Clayton Kershaw is the Dodgers MVP, no brainer. Well, except that Adrian Gonzalez has performed day-in and day-out all season long. But, none of that mattered before Yasiel Puig burst onto the scene in June. True, but Puig's success was directly aligned with Hanley Ramirez, and Hanley has been more consistent that Puig.
So, just who is the Dodgers MVP? With 31 games left in the regular season, things are winding down and everyone is eager to hand out those end-of-the-year awards that always tend to create a tornado of debates. On Sunday, Don Mattingly offered his thoughts on the matter, so let's take a look at some candidates.
Clayton Kershaw is not only an easy choice for MVP of the Dodgers, but his case for National League MVP (you know, the one that's an actual award) is getting stronger with each start. He is having a record-setting season with a 1.72 ERA that would rank fifth all-time in the franchise if the season ended today. That is even better than Sandy Koufax!
Kershaw gives the Dodgers a chance to win with every start. He gave up four runs twice this season, but never any more than that, and has 21 starts of two earned runs or less. He consistently gives the bullpen a break with only five (update: six) starts of less than seven innings, so his impact on the mound is felt for days since the bullpen gets some time off.
The last time a pitcher won the MVP award in the National League was the Dodger's Sandy Koufax in 1963.
Adrian Gonzalez has been the most consistent position player on the team. While it seemed every player went through their share of injuries and slumps, Gonzalez shows up to play everyday. In the darker times at the start of the season, Gonzalez provided a majority of the team's offense, and continued to be a force with the bat when he got some protection in the form of Hanley Ramirez and Yasiel Puig starting in June.
Gonzalez leads the club in games played, runs scored, hits, doubles, home runs, RBI's, total bases and has strong support of his manager, Don Mattingly. On Sunday, Mattingly praised his first baseman, "I think over the course of the whole season, Adrian has been our guy because he has been the guy who has been able to put in the lineup everyday." He continued, "When, in early times, we struggled for offense, he was the guy that basically could give us that offense, he has been consistent when everyone else has gotten rolling, he has been doing his thing."
Many are quick to credit Puig and Ramirez for the Dodgers hot turnaround, saying that without them the Dodgers never would have been a winning team. Sure, throw in two insanely hot bats instead of a set of utility infielders and your team is going to get a lot better.
Problem is, how do you choose one as your MVP. They both missed the first two months of the season, and if you get one without the other, their impact would not have been as direct.
Having the luxury to argue over so many potential MVP-type players is a true sign to how good this team has played, something that Mattingly focused on more instead of a single player, "It's been a team thing, there have been a lot of guys who have had a good season and that's what we have talked about in the past. If you're going to be successful, you're going to have a lot of guys having a good season."
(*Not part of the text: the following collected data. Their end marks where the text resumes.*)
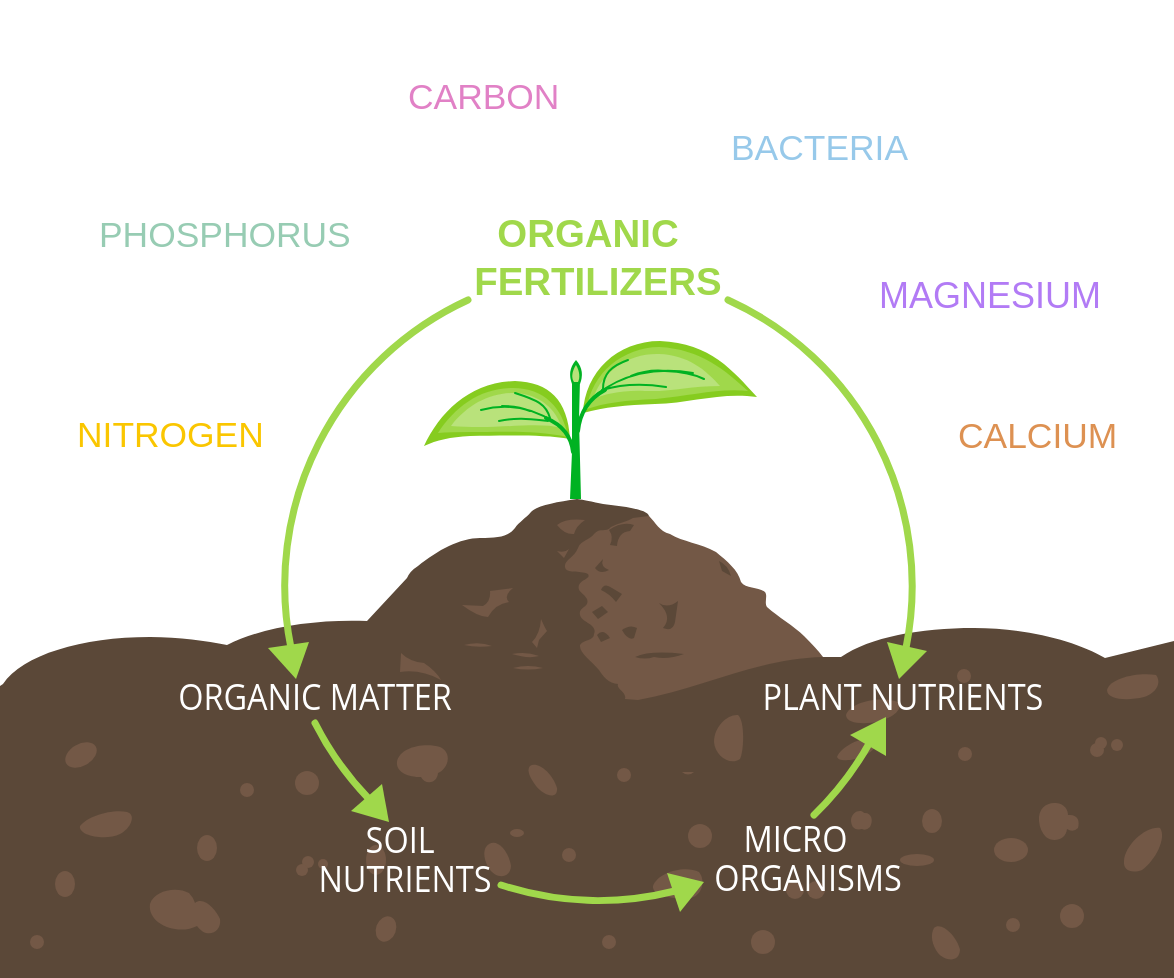
<!DOCTYPE html>
<html lang="en">
<head>
<meta charset="utf-8">
<title>Organic fertilizers cycle</title>
<style>
:root {
  --soil: #5b4838;
  --soil-light: #735846;
  --lime: #a0d84b;
  --leaf-edge: #86cc1f;
  --leaf-glow: #b9e27b;
  --stem: #00b222;
  --carbon: #e181c6;
  --bacteria: #97c9ea;
  --phosphorus: #97ccb3;
  --magnesium: #b27bf5;
  --nitrogen: #fac600;
  --calcium: #dd9152;
}
* { margin: 0; padding: 0; box-sizing: border-box; }
html, body { width: 1174px; height: 978px; overflow: hidden; background: #fff; }
.infographic { position: relative; width: 1174px; height: 978px; overflow: hidden; }
.scene { position: absolute; inset: 0; display: block; }
h1, li, .stage { position: absolute; white-space: nowrap; }
h1 { left: 438px; top: 210px; width: 320px; text-align: center; color: var(--lime); font: 700 38.4px/48px "Liberation Sans", Arial, sans-serif; }
h1 span, .stage span { display: block; }
h1 span:first-child { margin-left: -20px; }
.elements { list-style: none; }
.elements li { font: 400 35.4px/40px "Liberation Sans", Arial, sans-serif; }
.carbon { left: 408px; top: 77px; color: var(--carbon); }
.bacteria { left: 731px; top: 128px; color: var(--bacteria); }
.phosphorus { left: 99px; top: 215px; color: var(--phosphorus); }
.elements .magnesium { left: 879px; top: 276px; color: var(--magnesium); font-size: 36px; }
.nitrogen { left: 77px; top: 415px; color: var(--nitrogen); }
.calcium { left: 958px; top: 416px; color: var(--calcium); }
.stage { width: 360px; text-align: center; color: #fff; font: 500 36px/39px "Open Sans", "Noto Sans", sans-serif; transform: scaleX(.9); }
.organic-matter { left: 135px; top: 677px; }
.plant-nutrients { left: 723px; top: 677px; }
.soil-nutrients { left: 225px; top: 820px; }
.soil-nutrients span:first-child { margin-left: -11px; }
.micro-organisms { left: 628px; top: 819px; }
.micro-organisms span:first-child { margin-left: -28px; }
</style>
</head>
<body>
<main class="infographic">
<svg class="scene" viewBox="0 0 1174 978" width="1174" height="978" aria-hidden="true">
  <g id="ground">
    <path fill="var(--soil)" d="M0 686L3 684C22 655 82 637 150 637C180 637 206 641 227 645C262 627 316 619 367 621L407 578Q410 571 418 566C438 550 460 538 480 538C498 538 508 537 515 528C519 522 526 518 531 512C536 506 556 502 577 499C592 501 600 504 611 505C628 507 648 510 649 516L660 620L823 657L841 657C870 637 920 628 974 628C1028 628 1076 641 1105 658L1174 641V978H0Z"/>
    <path fill="var(--soil-light)" d="M649 516C656 523 659 531 670 534C683 542 700 543 716 552C727 561 738 570 741 582C746 589 759 587 765 592C768 596 764 602 767 607C778 617 794 626 804 636C812 644 818 650 823 657C755 659 704 688 638 700L625 699C627 692 616 689 618 684C609 684 602 675 599 670C592 661 579 653 580 645C584 639 594 641 594 634C598 624 582 623 580 615C578 606 590 608 587 599C583 592 577 592 579 585C582 579 591 579 588 574C580 570 566 574 565 567C564 560 574 558 578 548C581 540 590 540 594 534C600 527 606 533 611 527C618 523 627 522 633 518Z"/>
    <g fill="var(--soil)">
      <path d="M609 530Q622 521 634 525L630 531Q618 532 617 546L610 545Q614 537 609 530Z"/>
      <path d="M603 559Q600 567 609 570Q600 575 595 568Z"/>
      <path d="M601 590Q604 582 612 588L622 594L616 602Q610 594 601 590Z"/>
      <path d="M659 603Q668 609 678 601L675 622Q673 632 663 628Q673 617 659 603Z"/>
      <path d="M622 630Q630 624 637 628L634 638Q628 641 622 630Z"/>
      <path d="M597 635Q603 628 610 638L601 642Z"/>
      <path d="M635 657Q650 650 684 654Q668 660 654 657Q645 660 635 657Z"/>
      <path d="M592 612L602 606L608 612L598 619Z"/>
      <path d="M719 561Q728 565 731 576L722 571Z"/>
    </g>
    <g fill="var(--soil-light)">
      <path d="M462 605L483 606Q491 602 490 591L513 588Q503 596 509 602Q495 604 488 617Q478 617 462 605Z"/>
      <path d="M557 525Q566 518 585 520Q576 526 574 534Q565 535 557 525Z"/>
      <path d="M541 619Q545 628 547 631L539 640L537 648L532 642Q540 634 541 619Z"/>
      <path d="M464 645Q479 641 492 646Q477 648 464 645ZM512 654Q526 651 539 656Q528 659 512 654ZM513 668Q528 664 543 668Q528 671 513 668Z"/>
      <path d="M401 653Q410 662 424 663Q436 671 441 680Q421 669 400 672Z"/>
      <path d="M557 551Q565 553 569 549L564 558Z"/>
    </g>
  </g>

  <g id="pebbles" fill="var(--soil-light)">
    <ellipse cx="81" cy="755" rx="17" ry="11" transform="rotate(-30 81 755)"/>
    <path d="M80 826C88 816 112 809 127 812C137 815 130 829 120 834C106 841 78 836 80 826Z"/>
    <ellipse cx="207" cy="848" rx="10" ry="13"/>
    <ellipse cx="65" cy="884" rx="10" ry="13"/>
    <circle cx="37" cy="942" r="7"/>
    <path d="M150 904C154 890 177 886 189 893Q193 897 195 903C204 896 216 910 220 919C222 932 207 940 197 926C178 936 147 924 150 904Z"/>
    <circle cx="247" cy="790" r="7"/>
    <circle cx="307" cy="783" r="12"/>
    <circle cx="308" cy="862" r="6"/>
    <circle cx="302" cy="870" r="6"/>
    <circle cx="323" cy="864" r="5"/>
    <ellipse cx="376" cy="860" rx="10" ry="15"/>
    <ellipse cx="386" cy="929" rx="10" ry="13" transform="rotate(20 386 929)"/>
    <path d="M397 762C399 747 425 742 440 747C453 753 448 769 438 773C437 784 425 785 421 777C408 777 396 772 397 762Z"/>
    <path d="M530 766C537 761 552 772 557 788C558 800 544 796 536 786C531 779 526 771 530 766Z"/>
    <ellipse cx="517" cy="833" rx="7" ry="4"/>
    <path d="M486 847C494 836 508 848 511 866C510 880 495 879 488 867C484 859 483 852 486 847Z"/>
    <circle cx="569" cy="855" r="7"/>
    <circle cx="624" cy="775" r="7"/>
    <circle cx="609" cy="942" r="7"/>
    <path d="M682 772H694Q688 777 682 772Z"/>
    <path d="M714 742C714 726 728 714 738 715C745 721 744 751 740 759C730 766 715 756 714 742Z"/>
    <circle cx="700" cy="836" r="12"/>
    <path d="M653 886C658 872 685 865 699 872C706 881 702 896 690 898C675 899 652 897 653 886Z"/>
    <circle cx="763" cy="942" r="12"/>
    <circle cx="795" cy="890" r="9"/>
    <circle cx="816" cy="890" r="9"/>
    <path d="M846 715C849 704 876 695 898 702C903 709 894 717 880 721C866 725 846 724 846 715Z"/>
    <path d="M837 757C842 745 864 736 877 738C880 750 860 760 848 760Q839 761 837 757Z"/>
    <path d="M851 820C852 811 861 809 864 813C871 812 874 820 870 827Q866 831 862 829C854 831 851 826 851 820Z"/>
    <ellipse cx="917" cy="860" rx="17" ry="6"/>
    <ellipse cx="932" cy="821" rx="10" ry="12"/>
    <circle cx="965" cy="754" r="7"/>
    <circle cx="964" cy="676" r="7"/>
    <ellipse cx="1011" cy="850" rx="17" ry="12"/>
    <path d="M1039 821C1038 808 1047 802 1056 803C1065 804 1068 810 1068 815C1078 814 1080 821 1078 828Q1073 833 1067 829C1066 840 1053 843 1046 837Q1040 831 1039 821Z"/>
    <path d="M1107 690C1110 678 1138 672 1156 675C1162 683 1156 693 1144 697C1128 701 1107 700 1107 690Z"/>
    <circle cx="1097" cy="750" r="7"/>
    <circle cx="1101" cy="743" r="6"/>
    <circle cx="1117" cy="745" r="6"/>
    <path d="M1124 861C1125 845 1146 826 1160 828C1167 838 1155 861 1142 870C1131 874 1123 870 1124 861Z"/>
    <path d="M934 928C941 921 957 936 960 950C959 963 945 961 938 953C932 945 930 935 934 928Z"/>
    <circle cx="1013" cy="925" r="7"/>
    <circle cx="1072" cy="916" r="12"/>
  </g>

  <g id="sprout">
    <g id="left-leaf">
      <path fill="var(--leaf-edge)" d="M424 446C440 412 470 382 515 381C549 382 568 400 570 439C540 434 500 436 470 436C450 437 437 440 424 446Z"/>
      <path fill="var(--lime)" d="M438 433C455 407 480 388 513 388C544 388 563 408 568 437C535 430 500 432 470 432Q450 432 438 433Z"/>
      <path fill="var(--leaf-glow)" d="M451 426C468 404 490 393 514 393C541 394 556 410 562 428C535 421 500 430 451 426Z"/>
      <g fill="none" stroke="var(--stem)" stroke-linecap="round">
        <path stroke-width="4" d="M573 452C571 434 560 424 546 418"/>
        <path stroke-width="2" d="M554 422C532 408 507 403 481 410M550 418C546 404 537 400 515 393M548 421C530 419 517 417 499 421M530 411Q518 406 502 406"/>
      </g>
    </g>
    <g id="right-leaf">
      <path fill="var(--leaf-edge)" d="M583 413C585 372 617 341 660 341C711 343 733 371 757 397C720 392 692 403 655 404C625 405 605 407 583 413Z"/>
      <path fill="var(--lime)" d="M587 409C591 373 624 347 659 347C701 349 726 371 748 391C718 388 690 396 656 399C626 400 604 403 587 409Z"/>
      <path fill="var(--leaf-glow)" d="M593 399C602 371 629 353 659 354C688 355 706 370 720 386C690 386 672 392 645 391C621 390 606 394 593 399Z"/>
      <g fill="none" stroke="var(--stem)" stroke-linecap="round">
        <path stroke-width="4" d="M578 431C580 412 590 398 605 390"/>
        <path stroke-width="2" d="M596 395C621 375 655 366 693 373M603 389C603 374 611 366 628 360M602 390C622 384 641 383 666 387M631 376Q648 369 666 371M665 371Q690 372 704 379"/>
      </g>
    </g>
    <path fill="var(--stem)" d="M572 380H580L579 420L581 499H570L572 452Z"/>
    <path fill="var(--stem)" d="M576 360C583 368 583 376 580 384H572C569 376 569 368 576 360Z"/>
    <path fill="var(--leaf-glow)" d="M576 365C580 372 580 378 578 382H574C571 378 572 371 576 365Z"/>
  </g>

  <g id="cycle-lines" fill="none" stroke="var(--lime)" stroke-width="7" stroke-linecap="round">
    <path d="M468 300A314 314 0 0 0 291 648"/>
    <path d="M728 300A314 314 0 0 1 906 648"/>
    <path d="M315 723A314 314 0 0 0 369 799"/>
    <path d="M501 885A314 314 0 0 0 675 891"/>
    <path d="M814 815A314 314 0 0 0 870 742"/>
  </g>
  <g id="arrowheads" fill="var(--lime)">
    <polygon points="268,648 309,642 296,679"/>
    <polygon points="887,642 927,651 899,679"/>
    <polygon points="382,784 351,811 389,822"/>
    <polygon points="667,873 704,882 680,912"/>
    <polygon points="850,735 886,717 886,756"/>
  </g>
</svg>

<h1><span>ORGANIC</span><span>FERTILIZERS</span></h1>
<ul class="elements">
  <li class="carbon">CARBON</li>
  <li class="bacteria">BACTERIA</li>
  <li class="phosphorus">PHOSPHORUS</li>
  <li class="magnesium">MAGNESIUM</li>
  <li class="nitrogen">NITROGEN</li>
  <li class="calcium">CALCIUM</li>
</ul>
<p class="stage organic-matter">ORGANIC MATTER</p>
<p class="stage soil-nutrients"><span>SOIL</span><span>NUTRIENTS</span></p>
<p class="stage micro-organisms"><span>MICRO</span><span>ORGANISMS</span></p>
<p class="stage plant-nutrients">PLANT NUTRIENTS</p>
</main>
</body>
</html>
He continued, "When you win a lot of things have to go right, and then you have to pick one guy who has maybe been above and beyond that, and that's where you hopeful have to be splitting hairs at that point."
Splitting hairs is exactly what happens when arguing for Kershaw/Gonzalez/Ramirez/Puig as the Dodgers MVP. If that is one of the spoils of a $200 million payroll, then fans are definitely going to enjoy the team's new ownership.
Clayton Kershaw, the Dodgers unofficial MVP, takes the mound on Tuesday against the Chicago Cubs as he looks to continue his season-long dominance and gain more support for his NL MVP campaign (Updated: Kershaw may have only lasted 5.2 innings on Tuesday, but trust me, still MVP material)